2. Use Form 4868. You can also request an extension by filling out Form 4868, Application for Automatic Extension of Time to File U.S. Individual Income Tax Return. You must mail this form to the IRS by April 18. Form 4868 is available on IRS.gov/forms.

Loss of a child to addiction disrupts natural order

When a couple make the decision to have a child, a natural plan begins to fall into place. With great anticipation they wait for that happy plan to become reality — birthdays, elementary school, high school, college, marriage and eventually grandchildren. Never does that plan include the devastating loss of a child due to addiction.

Day after day we hear about opiate-related deaths in our region and across the country.  Children are dying outside of the “natural order,” and when it occurs it sends people into a tailspin. We’re just not supposed to outlive our children. 

While there is really no “getting over” such a loss, you can begin to integrate it into your life. It’s important to understand that grief is a long journey and finding normalcy takes time. You don't wake up one day and everything's good again.

Six Tips You Should Know about Employee Business Expenses

 

If you paid for work-related expenses out of your own pocket, you may be able to deduct those costs. In most cases, you can claim allowable expenses if you itemize on IRS Schedule A, Itemized Deductions. You can deduct the amount that is more than two percent of your adjusted gross income. Here are six other facts you should know:

1. Ordinary and Necessary.  You can only deduct unreimbursed expenses that are ordinary and necessary to your work as an employee. An ordinary expense is one that is common and accepted in your industry. A necessary expense is one that is appropriate and helpful to your business.

2. Expense Examples.  Some costs that you may be able to deduct include: 

·         Required work clothes or uniforms not appropriate for everyday use.

Can’t Pay Taxes On Time? Here Are Five Tips

 

The IRS urges you to file on time even if you can’t pay what you owe. This saves you from potentially paying a penalty for a late filed return.

Here is what to do if you can’t pay all your taxes by the due date.

1. File on time and pay as much as you can. You can pay online, by phone, or by check or money order. Visit IRS.gov for electronic payment options.

2. Get a loan or use a credit card to pay your tax. The interest and fees charged by a bank or credit card company may be less than IRS interest and penalties. For credit card options, see IRS.gov.

Save on Your Taxes and for Retirement with the Saver’s Credit

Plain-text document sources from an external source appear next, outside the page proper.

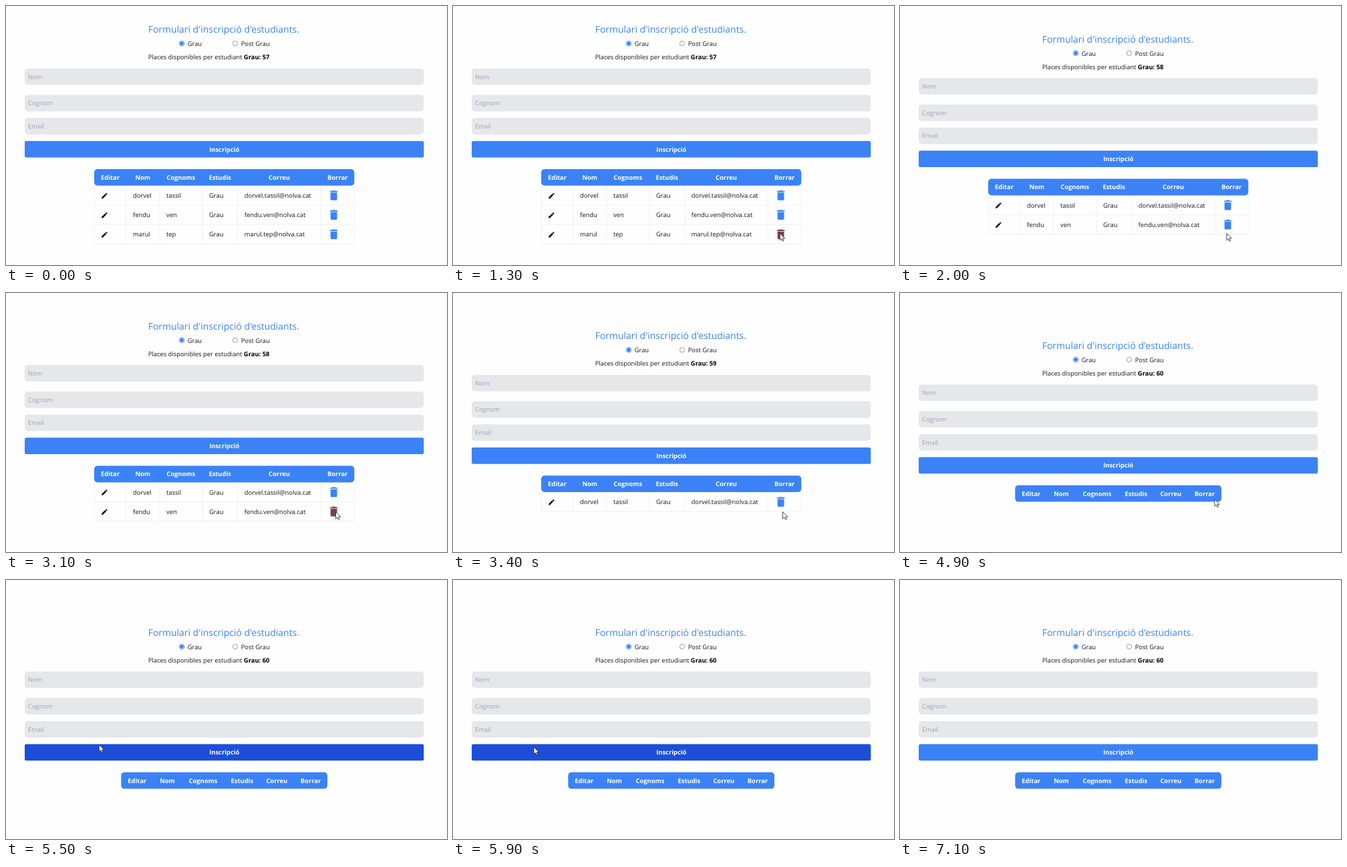
Write an HTML page that moves like this. It is 660 by 389 pixels and loops after 8.4 s.

```html
<!DOCTYPE html>
<html lang="ca">
<head>
<meta charset="utf-8">
<style>
  html, body { margin: 0; width: 100%; height: 100%; overflow: hidden; background: #fefefe; }
  svg { display: block; font: 9.4px "Open Sans", "Noto Sans", sans-serif; text-rendering: geometricPrecision; }
  .bold { font-weight: 700; }
  .head { font-weight: 700; fill: #fff; text-anchor: middle; }
</style>
</head>
<body>
<svg id="stage" width="660" height="389" viewBox="0 0 660 389"></svg>
<script>
const LOOP = 8400, TICK = 100, ROW = 29.2;
const BLUE = '#3b82f6', DARK_BLUE = '#1d4ed8', MAROON = '#744248', INK = '#18181b';
const stage = document.getElementById('stage');

const students = [['dorvel', 'tassil'], ['fendu', 'ven'], ['marul', 'tep']];
const deletions = [2000, 3400, 4600];
const headings = ['Editar', 'Nom', 'Cognoms', 'Estudis', 'Correu', 'Borrar'];
const fullTable = { x: 132, w: 389.3, centers: [156, 204.7, 261.7, 320.2, 409, 496.2] };
const emptyTable = { x: 172.3, w: 308.7, centers: [196.3, 241.5, 295, 353.3, 405.3, 456] };

// Pointer path: time, x, y
const path = [
  [300, 522, 368], [1100, 489.3, 341.5], [2400, 488.8, 341.5], [2900, 493.5, 328.7],
  [3500, 493.5, 328.7], [3900, 490.3, 313.5], [4800, 490.3, 313.5], [5500, 139.3, 247.5],
  [5900, 121, 251], [6800, 121, 251], [7100, 112, 368]
];

const PENCIL = 'M3 17.25V21h3.75L17.81 9.94l-3.75-3.75zM20.71 7.04c.39-.39.39-1.02 0-1.41l-2.34-2.34c-.39-.39-1.02-.39-1.41 0l-1.83 1.83 3.75 3.75z';
const TRASH = 'M6 19c0 1.1.9 2 2 2h8c1.1 0 2-.9 2-2V7H6zM19 4h-3.5l-1-1h-5l-1 1H5v2h14z';
const ARROW = 'M0 0V10.4L2.4 8.2 4 11.8 5.6 11.1 4.1 7.6H7.4Z';

const rect = (x, y, w, h, r, fill) =>
  `<rect x="${x}" y="${y}" width="${w}" height="${h}" rx="${r}" fill="${fill}"/>`;
const text = (x, y, s, attrs = '') => `<text x="${x}" y="${y}" fill="${INK}" ${attrs}>${s}</text>`;
const heading = (x, y, s) => `<text x="${x}" y="${y}" class="head">${s}</text>`;
const icon = (d, cx, cy, scale, fill) =>
  `<path d="${d}" fill="${fill}" transform="translate(${cx} ${cy}) scale(${scale}) translate(-12 -12)"/>`;

function pointerAt(t) {
  const i = path.findIndex(key => key[0] > t);
  if (i < 1) return null;
  const [t0, x0, y0] = path[i - 1], [t1, x1, y1] = path[i];
  const p = (t - t0) / (t1 - t0), e = p * p * (3 - 2 * p);
  return { x: x0 + (x1 - x0) * e, y: y0 + (y1 - y0) * e };
}

function inside(pointer, x, y, w, h) {
  return pointer && pointer.x >= x && pointer.x <= x + w && pointer.y >= y && pointer.y <= y + h;
}

function form(dy, places, pointer) {
  const field = (y, label) => rect(28, y, 597.3, 24.8, 5, '#e5e7eb') +
    `<text x="33" y="${y + 15.8}" fill="#9ca3af">${label}</text>`;
  const hover = inside(pointer, 28, 202.7 + dy, 597, 24.8);
  return `<text x="212.7" y="40" font-size="13.95" fill="${BLUE}">Formulari d'inscripció d'estudiants.</text>
    <circle cx="263" cy="56.3" r="3.6" fill="#fff" stroke="#2878ee"/>
    <circle cx="263" cy="56.3" r="2.4" fill="#2878ee"/>
    <circle cx="343" cy="56.3" r="3.6" fill="#fff" stroke="#858585" stroke-width=".8"/>` +
    text(271.7, 60, 'Grau') + text(351.7, 60, 'Post Grau') +
    text(212.7, 80, `Places disponibles per estudiant <tspan class="bold" fill="#000">Grau: ${places}</tspan>`) +
    field(93.7, 'Nom') + field(133.4, 'Cognom') + field(168.1, 'Email') +
    rect(28, 202.7, 597.3, 24.8, 2.5, hover ? DARK_BLUE : BLUE) + heading(326.8, 218.6, 'Inscripció');
}

function row(i, dy, pointer) {
  const [name, surname] = students[i];
  const top = 269.8 + i * ROW, mid = top + ROW / 2, base = mid + 3.6;
  const hover = inside(pointer, 485, mid + dy - 7.6, 11.5, 15.2);
  const lines = [132.4, 179.5, 230, 294, 346.8, 471, 521]
    .map(x => `M${x} ${top}v${ROW}`).join('');
  return `<path d="${lines}M132 ${top + ROW}h389.3" fill="none" stroke="#eceef1" stroke-width=".8"/>` +
    icon(PENCIL, 147.4, mid + .6, .47, '#000') +
    text(190, base, name) + text(240, base, surname) + text(304, base, 'Grau') +
    text(356.8, base, `${name}.${surname}@nolva.cat`) +
    icon(TRASH, 490.6, mid, .82, hover ? MAROON : BLUE);
}

function draw(t) {
  const removed = deletions.filter(time => t >= time).length;
  const count = students.length - removed;
  const dy = removed * ROW / 2;
  const pointer = pointerAt(t);
  const table = count ? fullTable : emptyTable;
  let svg = `<g transform="translate(0 ${dy})">` + form(dy, 57 + removed, pointer) +
    rect(table.x, 245, table.w, 24.8, 5, BLUE) +
    headings.map((s, i) => heading(table.centers[i], 260.8, s)).join('');
  for (let i = 0; i < count; i++) svg += row(i, dy, pointer);
  svg += '</g>';
  if (pointer) {
    svg += `<path d="${ARROW}" fill="#fff" stroke="#222" stroke-width=".8" transform="translate(${pointer.x} ${pointer.y})"/>`;
  }
  stage.innerHTML = svg;
}

let shown = -1;
function frame() {
  const t = Math.floor(performance.now() % LOOP / TICK) * TICK;
  if (t !== shown) draw(shown = t);
  requestAnimationFrame(frame);
}
frame();
</script>
</body>
</html>
```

If you contribute to a retirement plan, like a 401(k) or an IRA, you may be able to claim the Saver’s Credit. This credit can help you save for retirement and reduce the tax you owe. Here are some key facts that you should know about this important tax credit:

Six Facts You Should Know Before Deducting a Charitable Donation

 

If you gave money or goods to a charity in 2015, you may be able to claim a deduction on your federal tax return. Here are six important facts you should know about charitable donations.

1. Qualified Charities. You must donate to a qualified charity. Gifts to individuals, political organizations or candidates are not deductible. An exception to this rule is contributions under the Slain Officer Family Support Act of 2015. To check the status of a charity, use the IRS Select Check tool.

2. Itemize Deductions. To deduct your contributions, you must file Form 1040 and itemize deductions. File Schedule A, Itemized Deductions, with your federal tax return.

Bartering Produces Taxable Income and Reporting Requirements

Bartering is the trading of one product or service for another. Often there is no exchange of cash. Some businesses barter to get products or services they need. For example, a gardener might trade landscape work with a plumber for plumbing work.

If you barter, you should know that the value of products or services from bartering is normally taxable income. This is true even if you are not in business.

A few facts about bartering: